and as usual i misunderstand...what Norma said. I'm from NewEngland, the homeland of cussedness..We don't get to hear that word very often...

Posted by
18373 posts

I have another "take" on why Parisians (French in general) refuse to speak English to us, even if they can. This was explained to me by a summer intern where I worked, who was from Bordeaux.

In France, one is expected to speak perfect French, and will be ridiculed by his peers if he doesn't. So, the French project their cultural paradigm onto us, and are thus reluctant to speak their less than perfect English, least they be ridiculed.

Posted by
10344 posts

Lee's explanation is exactly what I have read and been told.

Posted by
8293 posts

Lee and Kent; That's a pretty convoluted explanation of the so-called reluctance of French people to speak English. Another explanation is that manhy are unilingual as are many of us. Let's not be like the cartoonish British tourist of old, who when he went to "Bloody Abroad", could not believe that the French did not understand or speak English, and so spoke in a VERY LOUD VOICE.

Posted by
115 posts

I was in So.Germany/Alps and found in cities english was better, younger people liked to speak it (priactice?) and in hotels especially they all had working knowledge of it...it is amazing how much you can get across with your hands and just drawing something also. Keep a pen and notebook on hand. We drove thru there and the best gift we ever had was a GPS system for the car...just get a chip for Europe....when it came to directions..it was a god send. (it gives you the most direct route...but it DID send us down a dirt path that was a bit too narrow once...so use sense also-it saved us from a lot of wasted time) Cities definitely have better language skills.

My husband had trouble in Latvia tho. ...but that is a country just recently opened to visitors, so other countries that are just started to learn new languages would be harder and is to be expected.

Posted by
41 posts

I've been to Warnemunde and a lot of the people there speak English. It's a port town and they're used to the cruise ships coming in there. It's actually a really cute little town and worth spending a few hours checking out before you move on to Berlin.

Posted by
11975 posts

Since you're from Utah, you probably won't have much problem. I was once in Hamburg and had to translate for some people with a thick Houston accent who were asking for directions.

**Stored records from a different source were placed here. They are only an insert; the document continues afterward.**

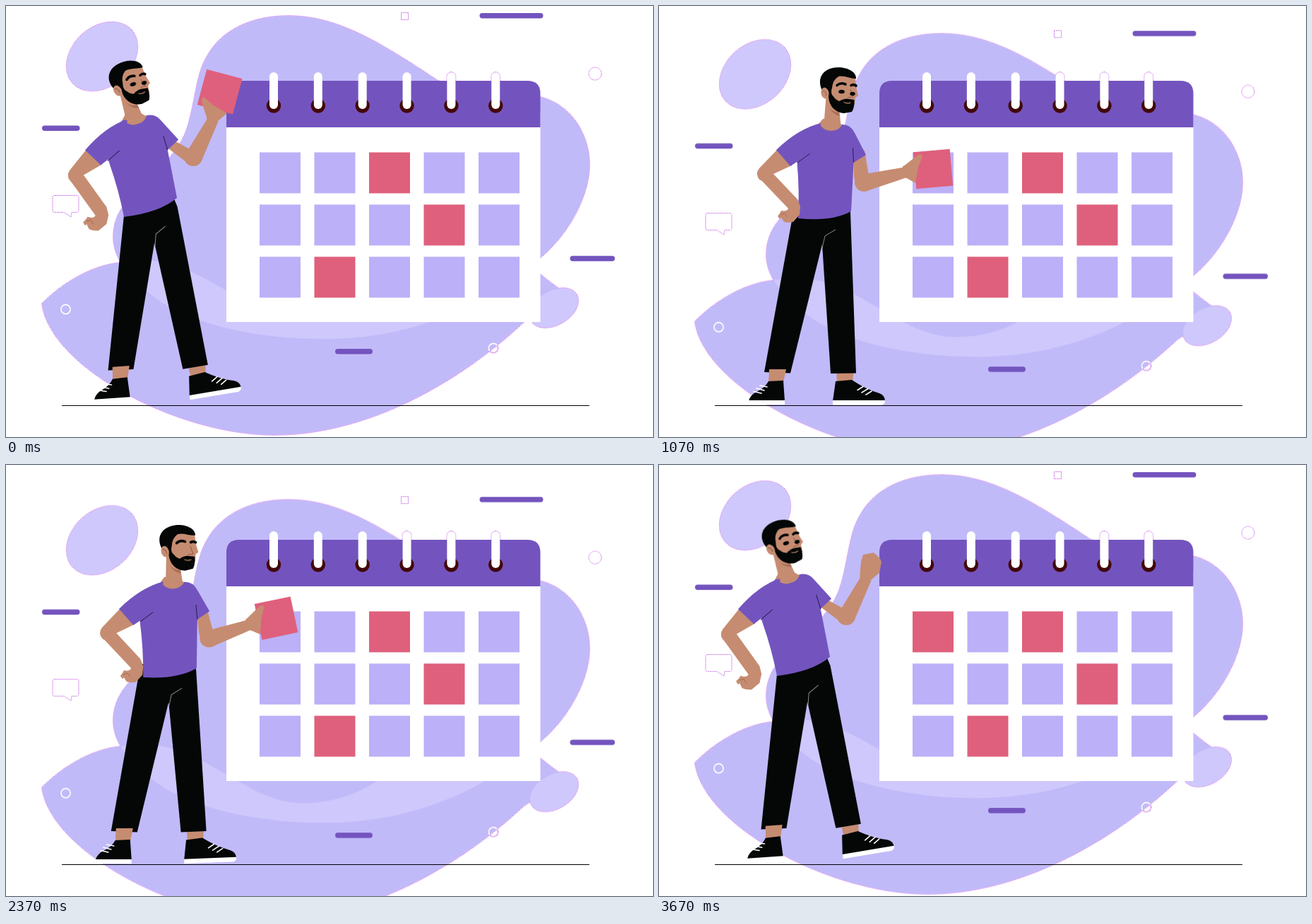
An HTML page that plays this animation: 916 px wide and 611 px high, repeating every 3710 ms.

```html
<!DOCTYPE html>
<html lang="en">
<head>
<meta charset="utf-8">
<title>Planning calendar</title>
<style>
  html, body { margin: 0; width: 100%; height: 100%; overflow: hidden; background: #fff; }
  svg { display: block; width: 916px; height: 611px; }
  .float { animation: float 3710ms 25ms cubic-bezier(.37, 0, .63, 1) infinite; }
  @keyframes float { 50% { transform: translateY(42px); animation-timing-function: cubic-bezier(.37, 0, .63, 1); } }
  .eyes { transform-box: fill-box; transform-origin: center; animation: blink 3710ms linear infinite; }
  @keyframes blink {
    0%, 18%, 23.5%, 61%, 66.7%, 100% { transform: scaleY(1); }
    19.5%, 22%, 62.5%, 65.2% { transform: scaleY(0); }
  }
  .blob { fill: #c1baf9; }
  .pale { fill: #cfc8fc; }
  .violet { fill: #7354be; }
  .cell { fill: #bcb0f8; }
  .pink { fill: #df607c; }
  .skin { fill: #c68c71; }
  .black { fill: #040706; }
  .white { fill: #fff; }
  .line { fill: none; stroke: #fff; stroke-width: 1.6; stroke-linecap: round; }
  .fold { fill: none; stroke: #2b1c55; stroke-width: 1; }
  .rim { fill: none; stroke: #c25ae4; stroke-width: 1.8; stroke-dasharray: 1 1; }
  .faint { fill: #fff; stroke: #c25ae4; stroke-width: 1; stroke-dasharray: 1.5 1; }
</style>
</head>
<body>
<svg viewBox="0 0 916 611">
  <defs>
    <path id="upper" d="M400 14C470 14 530 52 610 105C660 125 700 118 756 129C800 140 826 182 826 225C826 270 795 325 756 357C690 415 590 472 450 472C340 472 240 445 195 400C165 375 152 350 152 328C152 300 165 280 190 258C215 236 235 214 248 192C262 170 266 125 274 97C290 40 340 14 400 14Z"/>
    <path id="lower" d="M51 422C85 388 125 368 160 364C270 340 330 444 420 444C540 444 560 350 680 350C730 350 750 378 782 400C795 415 760 430 733 448C640 535 510 608 380 608C240 608 62 510 51 422Z"/>
    <ellipse id="egg" cx="136" cy="71.5" rx="56" ry="42" transform="rotate(-42 136 71.5)"/>
    <ellipse id="pebble" cx="776" cy="428" rx="37" ry="24" transform="rotate(-31 776 428)"/>
    <circle id="ringlet" cx="690" cy="485" r="6.6"/>
    <clipPath id="overlap"><use href="#upper"/></clipPath>
  </defs>

  <g id="pinRims" class="rim"></g>
  <g class="float">
    <g class="rim">
      <use href="#lower"/><use href="#upper"/><use href="#egg"/><use href="#pebble"/><use href="#ringlet"/>
    </g>
    <use href="#lower" class="blob"/>
    <use href="#upper" class="blob"/>
    <use href="#lower" class="pale" clip-path="url(#overlap)"/>
    <use href="#egg" class="pale"/>
    <use href="#pebble" class="pale"/>
    <g class="violet">
      <rect x="670.5" y="10" width="90" height="7.4" rx="3.7"/>
      <rect x="51" y="169.5" width="53.5" height="7.4" rx="3.7"/>
      <rect x="466" y="486" width="53" height="7.4" rx="3.7"/>
      <rect x="798.5" y="354.3" width="63.5" height="7.4" rx="3.7"/>
    </g>
    <rect class="faint" x="559.5" y="9.5" width="10" height="10"/>
    <circle class="faint" cx="834" cy="96" r="9"/>
    <path class="faint" d="M69 268.5H100Q103 268.5 103 271.5V289.5Q103 292.5 100 292.5H93L92 299 82 292.5H69Q66 292.5 66 289.5V271.5Q66 268.5 69 268.5Z"/>
    <circle class="line" cx="84.5" cy="430" r="6.6"/>
    <use href="#ringlet" class="line" clip-path="url(#inLower)"/>
    <clipPath id="inLower"><use href="#lower"/></clipPath>
  </g>

  <path d="M79 566.5H826" stroke="#000"/>

  <rect class="white" x="312" y="150" width="444.5" height="298"/>
  <path class="violet" d="M312 172V124Q312 106 330 106H738Q756.5 106 756.5 124V172Z"/>
  <g id="rings"></g>
  <g id="cells"></g>

  <g data-part="legL">
    <path class="black" d="M192 282L149 519 186 520.5 231 338 246 284Z"/>
  </g>
  <g data-part="footL">
    <path class="skin" d="M156 515H180L176 534H155Z"/>
    <path class="black" d="M155 532L176 531 178 560H127Q129 551 140 546 150 541 155 532Z"/>
    <path class="white" d="M127 559H178V565H129Q126 563 127 559Z"/>
    <path class="line" d="M134 546.5L145 549M138 542L149 545M143 538L153 540"/>
  </g>
  <g data-part="footR">
    <path class="skin" d="M251 515H276L274 533H252Z"/>
    <path class="black" d="M250 532L273 530Q292 543 312 549 320 552 320 560H246Z"/>
    <path class="white" d="M246 559H320Q321 563 316 565.5H246Z"/>
    <path class="line" d="M281 544.5L289 539.5M287 548L296 542.5M293 551L301 546"/>
  </g>
  <g data-part="legR">
    <path class="black" d="M205 284L268 280 271 292 279 520.5 243 521 231 338Z"/>
    <path fill="none" stroke="#8f8a86" stroke-width="1" d="M250 317L235 326 231 343"/>
  </g>

  <g data-part="armR">
    <path class="skin" d="M275 196L276 242Q279 258 290 263L302 250 297 240 291 205Z"/>
  </g>
  <g data-part="torso">
    <path class="violet" d="M228 166L258 168Q271 167 277 180L293 211 275.5 222 272 291Q245 306 197 301 199 262 195.5 222L196 190Z"/>
    <path class="skin" d="M227 166Q232 177 243 177 254 177 259 169L250 160 232 160Z"/>
    <path class="fold" d="M274.5 201L275.5 222"/>
  </g>
  <g data-part="foreL">
    <path class="skin" d="M140 242L183 287Q181 292 173 290L171 294 168 298 171 302 173 300 177 306Q184 308 190 306L199 296 200 284 196 274 160 236Z"/>
    <path fill="none" stroke="#9c6450" stroke-width=".8" d="M172 296L178 294 182 299"/>
  </g>
  <g data-part="armL">
    <path class="skin" d="M168 203L142 230Q135 238 143 247L152 247 160 239 188 226Z"/>
    <path class="violet" d="M229 166Q197 174 166 204L186 227 206 214 222 200Z"/>
    <path class="fold" d="M214 209L196 222"/>
  </g>
  <g data-part="foreR">
    <path class="skin" d="M287 239L347 228.5 351 243 292 263Z"/>
    <circle class="skin" cx="290" cy="250" r="13"/>
  </g>
  <g data-part="hand">
    <path class="skin" d="M345 227L359 223Q368 220 378 220L386 233Q382 246 377 248L362 250.5 349 243Z"/>
    <g id="held">
      <rect class="pink" x="362" y="205" width="52" height="52" transform="rotate(-5 388 231)"/>
      <path class="skin" d="M345 228L363 214Q371 208 373 213L367 229 364 245 350 244Z"/>
    </g>
  </g>

  <g data-part="head">
    <path class="skin" d="M237 122L233.5 167Q244 174 257.5 169L255 145Z"/>
    <path fill="#a96f59" d="M241 143Q246 151 255 151L255.5 156Q245 153 241 143Z"/>
    <path class="skin" d="M237 108Q250 90 278 101L279.5 117 282 127 278 130 277 140 262 148 243 138Z"/>
    <path class="black" d="M237 119Q236 115 231 120C224 106 229 92 245 88C262 84 280 92 279 103C270 103 262 98 254 100Q246 105 245 116Q243 122 245 126L250 132 255 135Q263 130 270 132L276.5 133Q277 144 273 150L262 152C249 151 240 141 240 127Z"/>
    <ellipse class="skin" cx="235" cy="123.5" rx="5.5" ry="8" transform="rotate(-12 235 123.5)"/>
    <path fill="none" stroke="#8d5846" stroke-width="1" d="M232 120Q237 121 237 127M271 118L274.5 129 267 129.5"/>
    <path fill="none" stroke="#040706" stroke-width="3.6" stroke-linecap="round" d="M252 112.5Q257 108 264 111M272 112.5Q276 110.5 279 113"/>
    <g class="eyes black">
      <ellipse cx="258.5" cy="121.5" rx="4.3" ry="2.8"/>
      <ellipse cx="274" cy="124.5" rx="3.7" ry="2.7"/>
    </g>
    <path fill="none" stroke="#c68c71" stroke-width="1.2" stroke-linecap="round" d="M262 136.5Q267 139 271 137"/>
  </g>
</svg>
<script>
const LOOP = 3710, PLACED = 2660;

// Joint positions (or an angle) when leaning back, touching the grid, and half way back.
const joints = {
  neck:   [[183, 163], [243, 172], [212, 165]],
  hemL:   [[167, 299], [197, 301], [185, 301]],
  hemR:   [[242, 272], [272, 291], [263, 278]],
  skull:  [[178, 152], [244, 160], [210, 154]],
  shL:    [[157, 186], [212, 190], [186, 188]],
  elbL:   [[99, 239], [150, 237], [125, 238]],
  wriL:   [[137, 293], [192, 282], [167, 287]],
  shR:    [[238, 199], [284, 214], [260, 205]],
  elbR:   [[265, 214], [290, 250], [278, 231]],
  wriR:   [[294, 160], [349, 236], [329, 196]],
  hipL:   [[188, 300], [211, 300], [205, 300]],
  ankL:   [[162, 516], [167, 520], [166, 520]],
  hipR:   [[225, 295], [252, 300], [245, 297]],
  ankR:   [[268, 511], [261, 520], [281, 516]],
  headA:  [[-18], [0], [-14]],
  handA:  [[-70], [0], [-30]],
  footLA: [[-4], [0], [0]],
  footRA: [[-9.5], [0], [-9.5]]
};
const BACK = 0, TOUCH = 1, HALF = 2;
const keys = [[0, BACK], [980, TOUCH], [1070, TOUCH], [1790, HALF], [2640, TOUCH], [2780, TOUCH], [3670, BACK], [LOOP, BACK]];

const $ = id => document.getElementById(id);
const parts = {};
document.querySelectorAll('[data-part]').forEach(g => parts[g.dataset.part] = g);

const ringX = [...Array(6).keys()].map(i => 379 + i * 62.85);
const pin = x => `<rect x="${x - 6}" y="94" width="12" height="52" rx="6"/>`;
$('pinRims').innerHTML = ringX.map(pin).join('');
$('rings').innerHTML = ringX.map(x =>
  `<circle cx="${x}" cy="141.5" r="10.2" fill="#42080a"/><g class="white">${pin(x)}</g>`
).join('');

const marked = [2, 8, 11];
$('cells').innerHTML = [...Array(15).keys()].map(i =>
  `<rect class="${marked.includes(i) ? 'pink' : 'cell'}" x="${359 + i % 5 * 77.5}" y="${207.5 + Math.floor(i / 5) * 74}" width="58" height="58"/>`
).join('');
const target = $('cells').firstElementChild;

function poseAt(t) {
  const i = keys.findIndex(k => k[0] > t);
  const [t0, a] = keys[i - 1], [t1, b] = keys[i];
  const e = (1 - Math.cos(Math.PI * (t - t0) / (t1 - t0))) / 2;
  const pose = {};
  for (const n in joints) pose[n] = joints[n][a].map((v, k) => v + (joints[n][b][k] - v) * e);
  return pose;
}

const rest = n => joints[n][TOUCH];
const put = (part, m) => parts[part].setAttribute('transform', `matrix(${m.map(v => v.toFixed(4))})`);

// Turn and scale by (c, s), carrying one point onto another.
const place = (part, [x0, y0], [x, y], c, s) =>
  put(part, [c, s, -s, c, x - c * x0 + s * y0, y - s * x0 - c * y0]);

function bone(part, p, from, to) {
  const a = rest(from), b = rest(to);
  const ux = b[0] - a[0], uy = b[1] - a[1];
  const vx = p[to][0] - p[from][0], vy = p[to][1] - p[from][1];
  const d = ux * ux + uy * uy;
  place(part, a, p[from], (vx * ux + vy * uy) / d, (vy * ux - vx * uy) / d);
}

function turn(part, p, at, angle) {
  const r = p[angle][0] * Math.PI / 180;
  place(part, rest(at), p[at], Math.cos(r), Math.sin(r));
}

// Affine map that carries three resting joints onto their posed places.
function skew(part, p, o, i, j) {
  const sub = (a, b) => [a[0] - b[0], a[1] - b[1]];
  const O = rest(o), [ux, uy] = sub(rest(i), O), [vx, vy] = sub(rest(j), O);
  const [px, py] = sub(p[i], p[o]), [qx, qy] = sub(p[j], p[o]);
  const d = ux * vy - uy * vx;
  const a = (px * vy - qx * uy) / d, b = (py * vy - qy * uy) / d;
  const c = (qx * ux - px * vx) / d, e = (qy * ux - py * vx) / d;
  put(part, [a, b, c, e, p[o][0] - a * O[0] - c * O[1], p[o][1] - b * O[0] - e * O[1]]);
}

function draw(t) {
  const p = poseAt(t);
  bone('legL', p, 'hipL', 'ankL');
  bone('legR', p, 'hipR', 'ankR');
  bone('armL', p, 'shL', 'elbL');
  bone('foreL', p, 'elbL', 'wriL');
  bone('armR', p, 'shR', 'elbR');
  bone('foreR', p, 'elbR', 'wriR');
  turn('footL', p, 'ankL', 'footLA');
  turn('footR', p, 'ankR', 'footRA');
  turn('hand', p, 'wriR', 'handA');
  turn('head', p, 'skull', 'headA');
  skew('torso', p, 'hemL', 'hemR', 'neck');
  const placed = t >= PLACED;
  $('held').style.display = placed ? 'none' : '';
  target.setAttribute('class', placed ? 'pink' : 'cell');
}

let start;
function tick(now) {
  start ??= now;
  draw(Math.max(0, now - start) % LOOP);
  requestAnimationFrame(tick);
}
draw(0);
requestAnimationFrame(tick);
</script>
</body>
</html>
```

As you go North and East there are less tourists. Even the Germans who have learned English don't get to practice as often. The former East Germans have studied English but many speak Russian better than English.

Even though English may not be as universal in Warnemunde, you will get by.

Posted by
27 posts

Hi Sharon:

If you go to Berlin you will have no problems, if you ask in German if they speak English, they might say a little bit & you will get along. Other idea you can attend a Toastmasters Club in Berlin, They have 2 clubs in English & you will be able to meet Germans who speak english, good way to meet the locals. Two years ago I attended their evening meeting & afterwards we went to a Pub & we had a nice time. Please do not hesitate to contact me if you want more information about Berlin Toastmasters.

Pilar
Toronto ON Canada